> **Supplied entries**
◇ ◇ ◇ ◇ ◇ ◇ ◇
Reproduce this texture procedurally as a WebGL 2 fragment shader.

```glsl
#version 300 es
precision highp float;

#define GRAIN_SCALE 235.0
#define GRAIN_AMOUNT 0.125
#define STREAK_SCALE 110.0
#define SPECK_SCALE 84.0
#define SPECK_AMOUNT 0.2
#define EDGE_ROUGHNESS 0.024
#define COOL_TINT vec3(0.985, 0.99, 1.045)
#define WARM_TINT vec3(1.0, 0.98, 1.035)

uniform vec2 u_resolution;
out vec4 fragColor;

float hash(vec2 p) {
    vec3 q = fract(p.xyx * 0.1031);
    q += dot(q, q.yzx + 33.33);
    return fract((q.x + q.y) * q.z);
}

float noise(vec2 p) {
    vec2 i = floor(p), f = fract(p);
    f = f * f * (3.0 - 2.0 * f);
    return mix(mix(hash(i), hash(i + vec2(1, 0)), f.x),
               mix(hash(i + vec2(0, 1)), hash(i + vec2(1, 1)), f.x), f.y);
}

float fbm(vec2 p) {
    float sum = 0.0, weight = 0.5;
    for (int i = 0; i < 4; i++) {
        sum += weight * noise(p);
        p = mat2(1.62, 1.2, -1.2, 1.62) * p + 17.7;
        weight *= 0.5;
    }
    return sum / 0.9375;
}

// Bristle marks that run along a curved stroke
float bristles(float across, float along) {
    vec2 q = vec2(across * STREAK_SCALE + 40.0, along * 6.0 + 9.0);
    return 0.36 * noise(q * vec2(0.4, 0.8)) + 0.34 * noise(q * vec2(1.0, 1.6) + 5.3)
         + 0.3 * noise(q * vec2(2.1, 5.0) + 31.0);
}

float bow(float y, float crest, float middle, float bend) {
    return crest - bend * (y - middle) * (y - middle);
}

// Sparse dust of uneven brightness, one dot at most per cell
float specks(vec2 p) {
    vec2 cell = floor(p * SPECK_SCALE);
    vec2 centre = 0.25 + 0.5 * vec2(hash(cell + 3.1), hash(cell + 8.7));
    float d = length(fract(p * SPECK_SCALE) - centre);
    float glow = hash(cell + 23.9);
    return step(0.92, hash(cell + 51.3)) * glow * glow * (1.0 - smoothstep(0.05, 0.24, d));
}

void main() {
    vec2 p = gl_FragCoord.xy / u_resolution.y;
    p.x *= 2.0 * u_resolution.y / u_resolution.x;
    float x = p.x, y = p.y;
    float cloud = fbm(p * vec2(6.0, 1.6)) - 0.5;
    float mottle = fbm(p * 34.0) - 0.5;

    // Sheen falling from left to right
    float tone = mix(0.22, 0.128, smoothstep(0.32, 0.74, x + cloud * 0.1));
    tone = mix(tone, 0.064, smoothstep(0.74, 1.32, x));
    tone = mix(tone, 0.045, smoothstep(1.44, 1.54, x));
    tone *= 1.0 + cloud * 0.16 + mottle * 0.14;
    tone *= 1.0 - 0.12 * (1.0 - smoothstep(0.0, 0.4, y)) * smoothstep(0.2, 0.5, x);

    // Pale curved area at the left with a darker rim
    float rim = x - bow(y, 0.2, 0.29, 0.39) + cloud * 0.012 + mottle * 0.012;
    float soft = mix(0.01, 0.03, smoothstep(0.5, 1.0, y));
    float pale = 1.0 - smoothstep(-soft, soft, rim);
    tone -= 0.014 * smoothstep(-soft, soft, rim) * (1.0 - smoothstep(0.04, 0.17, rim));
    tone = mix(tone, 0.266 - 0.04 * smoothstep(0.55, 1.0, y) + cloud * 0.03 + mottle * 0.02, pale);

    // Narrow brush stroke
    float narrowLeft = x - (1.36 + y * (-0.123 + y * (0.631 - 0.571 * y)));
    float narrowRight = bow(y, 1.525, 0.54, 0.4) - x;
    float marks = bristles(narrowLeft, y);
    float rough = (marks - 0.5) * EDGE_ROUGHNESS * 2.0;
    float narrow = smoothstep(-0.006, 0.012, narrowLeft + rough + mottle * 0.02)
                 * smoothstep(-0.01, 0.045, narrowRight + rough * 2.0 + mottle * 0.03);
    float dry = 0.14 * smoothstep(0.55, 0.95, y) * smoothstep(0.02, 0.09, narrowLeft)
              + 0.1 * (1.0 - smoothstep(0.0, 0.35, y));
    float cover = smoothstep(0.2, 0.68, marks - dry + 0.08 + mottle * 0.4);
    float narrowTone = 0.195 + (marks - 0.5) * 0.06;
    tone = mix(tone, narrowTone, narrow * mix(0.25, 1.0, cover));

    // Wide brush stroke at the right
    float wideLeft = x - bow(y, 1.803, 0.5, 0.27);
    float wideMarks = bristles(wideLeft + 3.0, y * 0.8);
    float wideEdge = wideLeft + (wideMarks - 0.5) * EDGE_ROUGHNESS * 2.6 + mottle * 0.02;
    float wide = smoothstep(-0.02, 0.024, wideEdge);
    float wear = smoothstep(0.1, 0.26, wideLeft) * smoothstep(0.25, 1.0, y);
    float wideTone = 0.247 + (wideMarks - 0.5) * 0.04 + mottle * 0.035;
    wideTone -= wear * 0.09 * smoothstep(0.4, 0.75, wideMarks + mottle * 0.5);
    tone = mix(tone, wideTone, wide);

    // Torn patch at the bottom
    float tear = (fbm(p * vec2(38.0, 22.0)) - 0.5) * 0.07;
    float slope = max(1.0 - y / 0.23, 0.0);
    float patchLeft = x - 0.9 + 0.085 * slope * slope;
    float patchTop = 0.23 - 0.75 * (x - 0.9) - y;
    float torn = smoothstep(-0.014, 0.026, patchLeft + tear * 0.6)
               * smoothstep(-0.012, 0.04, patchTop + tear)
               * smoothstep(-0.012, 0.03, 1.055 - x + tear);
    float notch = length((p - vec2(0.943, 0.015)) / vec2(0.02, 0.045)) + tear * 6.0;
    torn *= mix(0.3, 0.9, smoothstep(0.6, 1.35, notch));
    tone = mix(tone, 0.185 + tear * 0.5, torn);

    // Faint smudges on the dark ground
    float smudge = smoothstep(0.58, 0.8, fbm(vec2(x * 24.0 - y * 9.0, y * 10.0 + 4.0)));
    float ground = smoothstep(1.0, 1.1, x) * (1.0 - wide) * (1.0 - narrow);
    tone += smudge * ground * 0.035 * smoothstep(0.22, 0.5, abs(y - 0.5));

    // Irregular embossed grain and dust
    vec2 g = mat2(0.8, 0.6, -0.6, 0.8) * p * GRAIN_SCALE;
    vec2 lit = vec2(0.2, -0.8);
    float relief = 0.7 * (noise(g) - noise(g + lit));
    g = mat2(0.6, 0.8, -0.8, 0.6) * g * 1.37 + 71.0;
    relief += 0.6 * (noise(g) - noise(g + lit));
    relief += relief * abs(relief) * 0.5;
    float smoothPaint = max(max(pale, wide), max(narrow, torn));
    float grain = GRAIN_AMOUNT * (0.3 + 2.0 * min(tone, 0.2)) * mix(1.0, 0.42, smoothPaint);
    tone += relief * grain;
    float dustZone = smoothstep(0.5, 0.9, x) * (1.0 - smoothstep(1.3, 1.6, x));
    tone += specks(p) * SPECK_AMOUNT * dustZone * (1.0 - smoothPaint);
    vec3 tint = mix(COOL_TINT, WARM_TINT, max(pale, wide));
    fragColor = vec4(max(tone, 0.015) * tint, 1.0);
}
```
◇ ◇ ◇ ◇ ◇ ◇ ◇
> **Work request**
The records above are to be printed out again exactly, without omission.

> **Written reply**
Reproduce this texture procedurally as a WebGL 2 fragment shader.

```glsl
#version 300 es
precision highp float;

#define GRAIN_SCALE 235.0
#define GRAIN_AMOUNT 0.125
#define STREAK_SCALE 110.0
#define SPECK_SCALE 84.0
#define SPECK_AMOUNT 0.2
#define EDGE_ROUGHNESS 0.024
#define COOL_TINT vec3(0.985, 0.99, 1.045)
#define WARM_TINT vec3(1.0, 0.98, 1.035)

uniform vec2 u_resolution;
out vec4 fragColor;

float hash(vec2 p) {
    vec3 q = fract(p.xyx * 0.1031);
    q += dot(q, q.yzx + 33.33);
    return fract((q.x + q.y) * q.z);
}

float noise(vec2 p) {
    vec2 i = floor(p), f = fract(p);
    f = f * f * (3.0 - 2.0 * f);
    return mix(mix(hash(i), hash(i + vec2(1, 0)), f.x),
               mix(hash(i + vec2(0, 1)), hash(i + vec2(1, 1)), f.x), f.y);
}

float fbm(vec2 p) {
    float sum = 0.0, weight = 0.5;
    for (int i = 0; i < 4; i++) {
        sum += weight * noise(p);
        p = mat2(1.62, 1.2, -1.2, 1.62) * p + 17.7;
        weight *= 0.5;
    }
    return sum / 0.9375;
}

// Bristle marks that run along a curved stroke
float bristles(float across, float along) {
    vec2 q = vec2(across * STREAK_SCALE + 40.0, along * 6.0 + 9.0);
    return 0.36 * noise(q * vec2(0.4, 0.8)) + 0.34 * noise(q * vec2(1.0, 1.6) + 5.3)
         + 0.3 * noise(q * vec2(2.1, 5.0) + 31.0);
}

float bow(float y, float crest, float middle, float bend) {
    return crest - bend * (y - middle) * (y - middle);
}

// Sparse dust of uneven brightness, one dot at most per cell
float specks(vec2 p) {
    vec2 cell = floor(p * SPECK_SCALE);
    vec2 centre = 0.25 + 0.5 * vec2(hash(cell + 3.1), hash(cell + 8.7));
    float d = length(fract(p * SPECK_SCALE) - centre);
    float glow = hash(cell + 23.9);
    return step(0.92, hash(cell + 51.3)) * glow * glow * (1.0 - smoothstep(0.05, 0.24, d));
}

void main() {
    vec2 p = gl_FragCoord.xy / u_resolution.y;
    p.x *= 2.0 * u_resolution.y / u_resolution.x;
    float x = p.x, y = p.y;
    float cloud = fbm(p * vec2(6.0, 1.6)) - 0.5;
    float mottle = fbm(p * 34.0) - 0.5;

    // Sheen falling from left to right
    float tone = mix(0.22, 0.128, smoothstep(0.32, 0.74, x + cloud * 0.1));
    tone = mix(tone, 0.064, smoothstep(0.74, 1.32, x));
    tone = mix(tone, 0.045, smoothstep(1.44, 1.54, x));
    tone *= 1.0 + cloud * 0.16 + mottle * 0.14;
    tone *= 1.0 - 0.12 * (1.0 - smoothstep(0.0, 0.4, y)) * smoothstep(0.2, 0.5, x);

    // Pale curved area at the left with a darker rim
    float rim = x - bow(y, 0.2, 0.29, 0.39) + cloud * 0.012 + mottle * 0.012;
    float soft = mix(0.01, 0.03, smoothstep(0.5, 1.0, y));
    float pale = 1.0 - smoothstep(-soft, soft, rim);
    tone -= 0.014 * smoothstep(-soft, soft, rim) * (1.0 - smoothstep(0.04, 0.17, rim));
    tone = mix(tone, 0.266 - 0.04 * smoothstep(0.55, 1.0, y) + cloud * 0.03 + mottle * 0.02, pale);

    // Narrow brush stroke
    float narrowLeft = x - (1.36 + y * (-0.123 + y * (0.631 - 0.571 * y)));
    float narrowRight = bow(y, 1.525, 0.54, 0.4) - x;
    float marks = bristles(narrowLeft, y);
    float rough = (marks - 0.5) * EDGE_ROUGHNESS * 2.0;
    float narrow = smoothstep(-0.006, 0.012, narrowLeft + rough + mottle * 0.02)
                 * smoothstep(-0.01, 0.045, narrowRight + rough * 2.0 + mottle * 0.03);
    float dry = 0.14 * smoothstep(0.55, 0.95, y) * smoothstep(0.02, 0.09, narrowLeft)
              + 0.1 * (1.0 - smoothstep(0.0, 0.35, y));
    float cover = smoothstep(0.2, 0.68, marks - dry + 0.08 + mottle * 0.4);
    float narrowTone = 0.195 + (marks - 0.5) * 0.06;
    tone = mix(tone, narrowTone, narrow * mix(0.25, 1.0, cover));

    // Wide brush stroke at the right
    float wideLeft = x - bow(y, 1.803, 0.5, 0.27);
    float wideMarks = bristles(wideLeft + 3.0, y * 0.8);
    float wideEdge = wideLeft + (wideMarks - 0.5) * EDGE_ROUGHNESS * 2.6 + mottle * 0.02;
    float wide = smoothstep(-0.02, 0.024, wideEdge);
    float wear = smoothstep(0.1, 0.26, wideLeft) * smoothstep(0.25, 1.0, y);
    float wideTone = 0.247 + (wideMarks - 0.5) * 0.04 + mottle * 0.035;
    wideTone -= wear * 0.09 * smoothstep(0.4, 0.75, wideMarks + mottle * 0.5);
    tone = mix(tone, wideTone, wide);

    // Torn patch at the bottom
    float tear = (fbm(p * vec2(38.0, 22.0)) - 0.5) * 0.07;
    float slope = max(1.0 - y / 0.23, 0.0);
    float patchLeft = x - 0.9 + 0.085 * slope * slope;
    float patchTop = 0.23 - 0.75 * (x - 0.9) - y;
    float torn = smoothstep(-0.014, 0.026, patchLeft + tear * 0.6)
               * smoothstep(-0.012, 0.04, patchTop + tear)
               * smoothstep(-0.012, 0.03, 1.055 - x + tear);
    float notch = length((p - vec2(0.943, 0.015)) / vec2(0.02, 0.045)) + tear * 6.0;
    torn *= mix(0.3, 0.9, smoothstep(0.6, 1.35, notch));
    tone = mix(tone, 0.185 + tear * 0.5, torn);

    // Faint smudges on the dark ground
    float smudge = smoothstep(0.58, 0.8, fbm(vec2(x * 24.0 - y * 9.0, y * 10.0 + 4.0)));
    float ground = smoothstep(1.0, 1.1, x) * (1.0 - wide) * (1.0 - narrow);
    tone += smudge * ground * 0.035 * smoothstep(0.22, 0.5, abs(y - 0.5));

    // Irregular embossed grain and dust
    vec2 g = mat2(0.8, 0.6, -0.6, 0.8) * p * GRAIN_SCALE;
    vec2 lit = vec2(0.2, -0.8);
    float relief = 0.7 * (noise(g) - noise(g + lit));
    g = mat2(0.6, 0.8, -0.8, 0.6) * g * 1.37 + 71.0;
    relief += 0.6 * (noise(g) - noise(g + lit));
    relief += relief * abs(relief) * 0.5;
    float smoothPaint = max(max(pale, wide), max(narrow, torn));
    float grain = GRAIN_AMOUNT * (0.3 + 2.0 * min(tone, 0.2)) * mix(1.0, 0.42, smoothPaint);
    tone += relief * grain;
    float dustZone = smoothstep(0.5, 0.9, x) * (1.0 - smoothstep(1.3, 1.6, x));
    tone += specks(p) * SPECK_AMOUNT * dustZone * (1.0 - smoothPaint);
    vec3 tint = mix(COOL_TINT, WARM_TINT, max(pale, wide));
    fragColor = vec4(max(tone, 0.015) * tint, 1.0);
}
```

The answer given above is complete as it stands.